Hi, sorry I somehow missed this until just now - far too late! Still I feel I need to say that I think you've missed the point. With windmills it is not necessarily the case that the average bird will live a shorter life. If some birds are killed by windmills, then others will have more to eat or will have more habitat (whatever factor it is that otherwise limits this bird population) and will then succumb to that death later. Or perhaps with windmills their main predator will just scavenge on the dead birds, rather than predating them. The point is, there is no reason to assume that the average life will be shorter - either way, some factors are limiting the population, and without directly comparing them we just cannot make this claim.Establishing a norm of caring about wild animals is good, but it seems to me that you are only encouraging people to care about human-caused harms, rather than the welfare of wild animals generally. There is a risk that people only care about the dirtiness of their own hands, rather than the animals themselves.I hope that makes sense.

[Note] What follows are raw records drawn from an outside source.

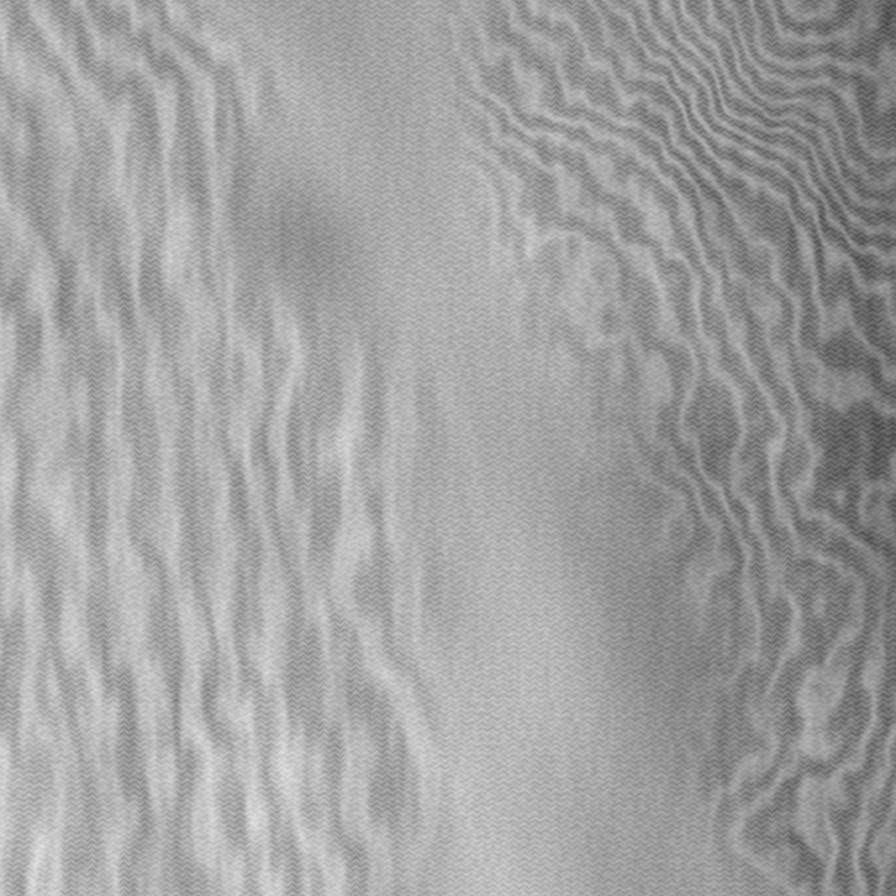
A WebGL 2 fragment shader for this texture:

```glsl
#version 300 es
precision highp float;

uniform vec2 u_resolution;
out vec4 fragColor;

const float TAU = 6.2831853;

vec2 hashGradient(vec2 cell) {
    vec3 q = fract(cell.xyx * vec3(0.1031, 0.1030, 0.0973));
    q += dot(q, q.yzx + 33.33);
    float angle = TAU * fract((q.x + q.y) * q.z);
    return vec2(cos(angle), sin(angle));
}

float gradientNoise(vec2 p) {
    vec2 i = floor(p), f = fract(p);
    vec2 u = f * f * f * (f * (f * 6.0 - 15.0) + 10.0);
    vec2 e = vec2(1.0, 0.0);
    float low = mix(dot(hashGradient(i), f),
                    dot(hashGradient(i + e.xy), f - e.xy), u.x);
    float high = mix(dot(hashGradient(i + e.yx), f - e.yx),
                     dot(hashGradient(i + e.xx), f - e.xx), u.x);
    return mix(low, high, u.y);
}

float bump(vec2 p, vec2 center, vec2 size) {
    vec2 d = (p - center) / size;
    return exp(-0.5 * dot(d, d));
}

// Near-vertical bands that lean slightly and fan out at the top
float leftPhase(vec2 p) {
    float top = max(p.y - 0.83, 0.0);
    return 17.5 * (p.x + 0.14 * p.y) + 45.0 * top * top
         + 1.1 * gradientNoise(p * vec2(3.0, 4.0) + 7.3)
         + 0.55 * gradientNoise(p * vec2(14.0, 9.0))
         + 0.4 * gradientNoise(p * vec2(60.0, 16.0));
}

// Diagonal contours that curl into closed rings
float rightPhase(vec2 p) {
    float rise = p.y - 0.25;
    return 20.0 * p.x + 14.0 * rise * rise
         + 4.0 * bump(p, vec2(0.87, 0.98), vec2(0.07, 0.10))
         + 3.0 * bump(p, vec2(0.98, 0.82), vec2(0.05, 0.07))
         + 2.2 * gradientNoise(p * 4.5 + 2.1)
         + 1.1 * gradientNoise(p * 11.0 + 5.7)
         + 0.55 * gradientNoise(p * vec2(45.0, 28.0));
}

void main() {
    vec2 p = gl_FragCoord.xy / u_resolution;

    // Regions where the bands show, leaving a calm seam between
    float wander = 0.12 * gradientNoise(p * 5.0 + 11.0);
    float leftEdge = mix(0.49, 0.28, smoothstep(0.52, 0.74, p.y)) + wander;
    float leftMask = 1.0 - smoothstep(-0.07, 0.06, p.x - leftEdge);
    float rightEdge = 0.47 + 0.38 * (1.0 - p.y) + wander;
    float rightMask = smoothstep(-0.06, 0.10, p.x - rightEdge);

    // Broad light and shadow
    float tone = 0.705 - 0.05 * p.y;
    tone -= 0.14 * smoothstep(0.52, 0.88, p.x) + 0.07 * smoothstep(0.86, 1.0, p.x);
    tone -= 0.08 * bump(p, vec2(0.35, 0.73), vec2(0.06, 0.05));
    tone -= 0.07 * bump(p, vec2(0.77 + 0.3 * (0.28 - p.y), 0.28), vec2(0.05, 0.12));
    tone += 0.03 * bump(p, vec2(0.63, 0.2), vec2(0.07, 0.2));
    vec2 slanted = vec2(p.x + 0.4 * p.y, p.y);
    tone += 0.08 * gradientNoise(slanted * vec2(8.0, 3.5));

    // Watered bands
    float leftBand = sin(TAU * leftPhase(p));
    float rightBand = sin(TAU * rightPhase(p));
    rightBand += 0.25 * (rightBand * rightBand - 0.5);
    float strength = 0.75 + 0.6 * gradientNoise(p * 7.0 + 3.0);
    float bands = 0.085 * leftMask * leftBand + 0.09 * rightMask * rightBand;
    tone += bands * strength;

    // Vertical streaks in the cloth
    tone += 0.055 * gradientNoise(p * vec2(65.0, 11.0))
          * (0.5 + max(leftMask, rightMask));

    // Fine zigzag weave, stronger in the dark bands
    float rows = 165.0;
    float jitter = 0.35 * gradientNoise(p * 40.0);
    float weave = sin(TAU * (p.y * rows + 0.3 * sin(TAU * p.x * 85.0) + jitter));
    float visible = smoothstep(1.5, 3.0, u_resolution.y / rows);
    float relief = 0.028 - 0.12 * bands;
    tone += visible * relief * weave;
    tone += visible * 0.075 * gradientNoise(p * vec2(150.0, 190.0));

    fragColor = vec4(vec3(clamp(tone, 0.0, 1.0)), 1.0);
}
```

I think my argument will be even clearer if I talk about mitigating AI risk. Imagine if all AI safety orgs operated independently, even competing with each other. It would be (or arguably already is) a mess! There would be no 'open letter', just different people shouting separately. And surely AI safety could be advanced further if the already existing orgs worked together better.So yes, choice is good, but to some degree we are and should be working towards common goals.
I like the analogy, and I found myself agreeing a lot with your suggestions, but I think there is a danger in this analogy:It portrays EAs as functioning very individualistically, and this could ultimately be ineffective.Imagine a market where many of the buyers want to make a cake (say the cake represents improving global health - other people may go to the market for other reasons, but many go for the same reason: in this case, cake). Each only has a little bit of money though, not enough to buy all the ingredients for a cake, so they buy one hoping that others will buy the others, and that they will be working off the same recipe. Inevitably, though, they have different ideas of the cake they want to make and what you end up with is a mess of different ingredients. The buyers DO get to eat something, but it isn't cake. What this represents in the real world is that EAs have targeted several individual health problems, but they haven't actually worked towards reducing global health/poverty as a whole.Now imagine an alternative market where the buyers coordinate. They know they all want cake, so they discuss together what the best recipe would be. Then, when they have one, they organise who should buy what - and then together they are able to make a damn good cake. In the real world, this would mean tackling global poverty in a coordinated way, which involves addressing systemic change. What I'm pointing out is that if the buyers were to coordinate they might be able to do far more good. I think this is currently a big problem in EA, that we don't coordinate or think strategically enough. We focus on what individual donors can do, and thereby miss out on tackling the bigger problems. So, I like your analogy, but I don't want people to think that what we ought to have is a classic free market with self-interested actors. Rather, we should have a free market with (at least some) actors working for (at least some) common good(s).
Thanks for the detailed and informative post. My response is a bit critical, but I mean it constructively:After reading the title of the post, I was hopeful to hear about the potential ways that AI could be used to reduce wild animal suffering - and so a bit disappointed to see this only as a minor consideration in section 8.3. Give that it is wild animals that we are concerned about here (not just removing our guilt), surely we should be looking at their lives as a whole, not just how we affect them directly. So when we look at something like wind turbines, we shouldn't just be interested in how many birds are killed by them - we should be interested in how this changes the lives of such wild birds in general (including those that don't get killed, and now have greater access to food or habitat).My own opinion is that your consideration in 8.3 "HWC deaths may be less painful than counterfactual deaths" could very well be correct. There seems to be no good reason for thinking that it is incorrect. Therefore, to advocate for these solutions to HWC seems to be a very non-ideal way at improving WAW. Given the uncertainty here, it seems that we should focus not on reducing the deaths that we cause, but rather on reducing the most painful kinds of deaths. These are unlikely to be from things such as wind turbines - and much more likely to be from disease, starvation etc. I think this needs to be the central focus of the discussion.